- Computer forensic analyst
- IT security specialist
- Security manager
- Security engineer
- Security consultant
- Director of security
- Security administrator
- Information security analyst
- Security specialist
- Chief information officer
- Network security engineer
- Machine learning engineer.
How can I get a job as a cybersecurity analyst?
While undergraduate and Masters degrees are a common – and quicker – route into the profession, you don’t necessarily need to work in cybersecurity. Securing an entry-level IT role, and then working your way up and into cybersecurity – by way of experience and gaining industry certifications – presents a good alternative. Apprenticeships in cybersecurity are also an option.
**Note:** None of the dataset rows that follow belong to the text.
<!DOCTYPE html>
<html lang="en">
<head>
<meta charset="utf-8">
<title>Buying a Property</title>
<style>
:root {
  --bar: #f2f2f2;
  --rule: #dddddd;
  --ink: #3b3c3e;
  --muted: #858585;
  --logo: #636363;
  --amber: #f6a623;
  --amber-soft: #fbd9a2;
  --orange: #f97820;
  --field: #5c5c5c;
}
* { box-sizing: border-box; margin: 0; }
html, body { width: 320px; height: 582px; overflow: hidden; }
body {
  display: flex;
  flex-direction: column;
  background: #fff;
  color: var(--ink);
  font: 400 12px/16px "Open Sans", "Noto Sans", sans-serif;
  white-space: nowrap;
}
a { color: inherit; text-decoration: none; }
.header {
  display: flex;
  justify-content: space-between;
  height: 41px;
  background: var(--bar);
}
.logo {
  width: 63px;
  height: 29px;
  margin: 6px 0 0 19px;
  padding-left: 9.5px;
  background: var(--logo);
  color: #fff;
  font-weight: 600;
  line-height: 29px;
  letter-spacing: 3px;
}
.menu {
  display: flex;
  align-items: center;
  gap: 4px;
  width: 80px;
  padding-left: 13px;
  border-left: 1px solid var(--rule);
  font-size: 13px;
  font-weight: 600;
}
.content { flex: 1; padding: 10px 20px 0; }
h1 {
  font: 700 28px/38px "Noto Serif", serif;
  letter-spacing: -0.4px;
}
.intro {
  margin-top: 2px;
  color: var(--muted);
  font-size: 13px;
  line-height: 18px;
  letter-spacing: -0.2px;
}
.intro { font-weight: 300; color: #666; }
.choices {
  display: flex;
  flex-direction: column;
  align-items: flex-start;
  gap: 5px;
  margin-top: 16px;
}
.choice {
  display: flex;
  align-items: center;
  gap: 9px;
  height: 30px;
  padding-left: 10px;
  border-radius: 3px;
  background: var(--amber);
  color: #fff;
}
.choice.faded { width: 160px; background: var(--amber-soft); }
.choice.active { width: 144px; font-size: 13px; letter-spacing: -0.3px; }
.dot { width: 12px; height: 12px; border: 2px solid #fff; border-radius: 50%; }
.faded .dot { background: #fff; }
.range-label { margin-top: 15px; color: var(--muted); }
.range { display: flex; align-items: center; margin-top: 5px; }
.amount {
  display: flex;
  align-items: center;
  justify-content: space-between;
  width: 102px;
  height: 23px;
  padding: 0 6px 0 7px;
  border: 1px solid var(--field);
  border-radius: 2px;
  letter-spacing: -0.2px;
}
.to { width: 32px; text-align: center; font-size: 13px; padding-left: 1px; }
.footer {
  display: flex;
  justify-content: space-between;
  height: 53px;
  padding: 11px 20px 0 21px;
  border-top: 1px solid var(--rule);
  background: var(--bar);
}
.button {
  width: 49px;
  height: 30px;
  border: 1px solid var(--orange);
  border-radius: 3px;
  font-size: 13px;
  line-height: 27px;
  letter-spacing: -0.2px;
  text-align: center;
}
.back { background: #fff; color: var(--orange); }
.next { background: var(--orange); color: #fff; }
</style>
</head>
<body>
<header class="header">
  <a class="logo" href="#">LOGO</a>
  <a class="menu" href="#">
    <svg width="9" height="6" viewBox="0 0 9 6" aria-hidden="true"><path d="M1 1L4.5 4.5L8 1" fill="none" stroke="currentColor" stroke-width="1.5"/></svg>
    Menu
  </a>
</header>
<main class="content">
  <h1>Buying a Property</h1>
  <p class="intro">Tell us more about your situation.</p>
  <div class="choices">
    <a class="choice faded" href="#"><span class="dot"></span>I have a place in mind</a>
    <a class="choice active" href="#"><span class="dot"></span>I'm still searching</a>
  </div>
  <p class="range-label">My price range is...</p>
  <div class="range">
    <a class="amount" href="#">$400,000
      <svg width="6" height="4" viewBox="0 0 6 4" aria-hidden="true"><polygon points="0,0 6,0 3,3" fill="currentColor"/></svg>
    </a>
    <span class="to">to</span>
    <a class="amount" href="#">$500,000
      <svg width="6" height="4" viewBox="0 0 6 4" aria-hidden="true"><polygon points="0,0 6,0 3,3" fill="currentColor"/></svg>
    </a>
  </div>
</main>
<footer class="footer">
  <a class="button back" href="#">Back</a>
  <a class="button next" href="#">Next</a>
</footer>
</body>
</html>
However, if you do have a degree in an unrelated subject and wish to secure a graduate-level role in the cyber field, a computer science Master programme that covers cybersecurity is ideal.
There are a number of specific technical skills you’ll need to work as a cybersecurity analyst or in cyber-related fields. These include:
- application security development
- network security
- cloud security
- risk and compliance auditing
- penetration testing
- threat intelligence analysis
- identity and access management
- mobile and remote computing
Over time, your degree subject will be less important to potential employers as you gain relevant skills and experience that demonstrate your cybersecurity capabilities.Other ways of developing the skills and competencies required is to participate in a cybersecurity bootcamp, or undertake an internship to gain practical work experience.
Do I need cybersecurity certifications?
Whether you’re an entry-level analyst, want to upskill in a specific area to enhance your existing practice or land a certain specialised role, a cybersecurity qualification could be the answer.
Whatever aspect of the cybersecurity field you’re interested in, the following cybersecurity certifications could help:
- Certified Ethical Hacker Certification, where ethical hacking skills and expertise are used lawfully and legitimately to enhance and assess company cybersecurity
- CISSP Certification (Certified Information Systems Security Professional), which validates skills related to the design, building and maintenance of secure business environments using globally approved information security standards
- CISA Certification (Certified Information Systems Auditor), is a globally recognised certification validating skills in the audit, control and security of information systems.
CompTIA Security have compiled a detailed list of other highly regarded, widely accepted cybersecurity certifications. There are online options, full-time and part-time learning models, practitioner-led and self-guided options available, depending on your needs and current commitments.
What is the average salary of a cybersecurity analyst?
With demand for specialists soaring in recent years, cybersecurity can be a lucrative career path with great job security.
The cybersecurity analyst salary varies depending on type of industry, specific job requirements, job location, and individual skills and experience. According to Prospects, starting salaries average between £25,000-£35,000, experienced and senior analysts earn upwards of £35,000 and in excess of £60,000, and managerial and leadership roles can command upwards of £70,000 on average.
Gain the specialist skills to design, implement and monitor IT security measures
If you’re thinking about a fast-paced and rewarding cybersecurity career, develop the expertise and skills to succeed with the University of York’s online MSc Computer Science with Cybersecurity programme.
Our flexible, 100%-online course has been designed for individuals without computer science or information technology backgrounds. You’ll gain an in-depth and solid understanding of computing fundamentals, including computer systems and network infrastructure, protocols, programming techniques and languages – including Python – and data analytics. Alongside this, specialist modules in security engineering will cover cryptography, access management, password protection, safeguarding against cyber threats, memory and resource management, incident response planning, and more.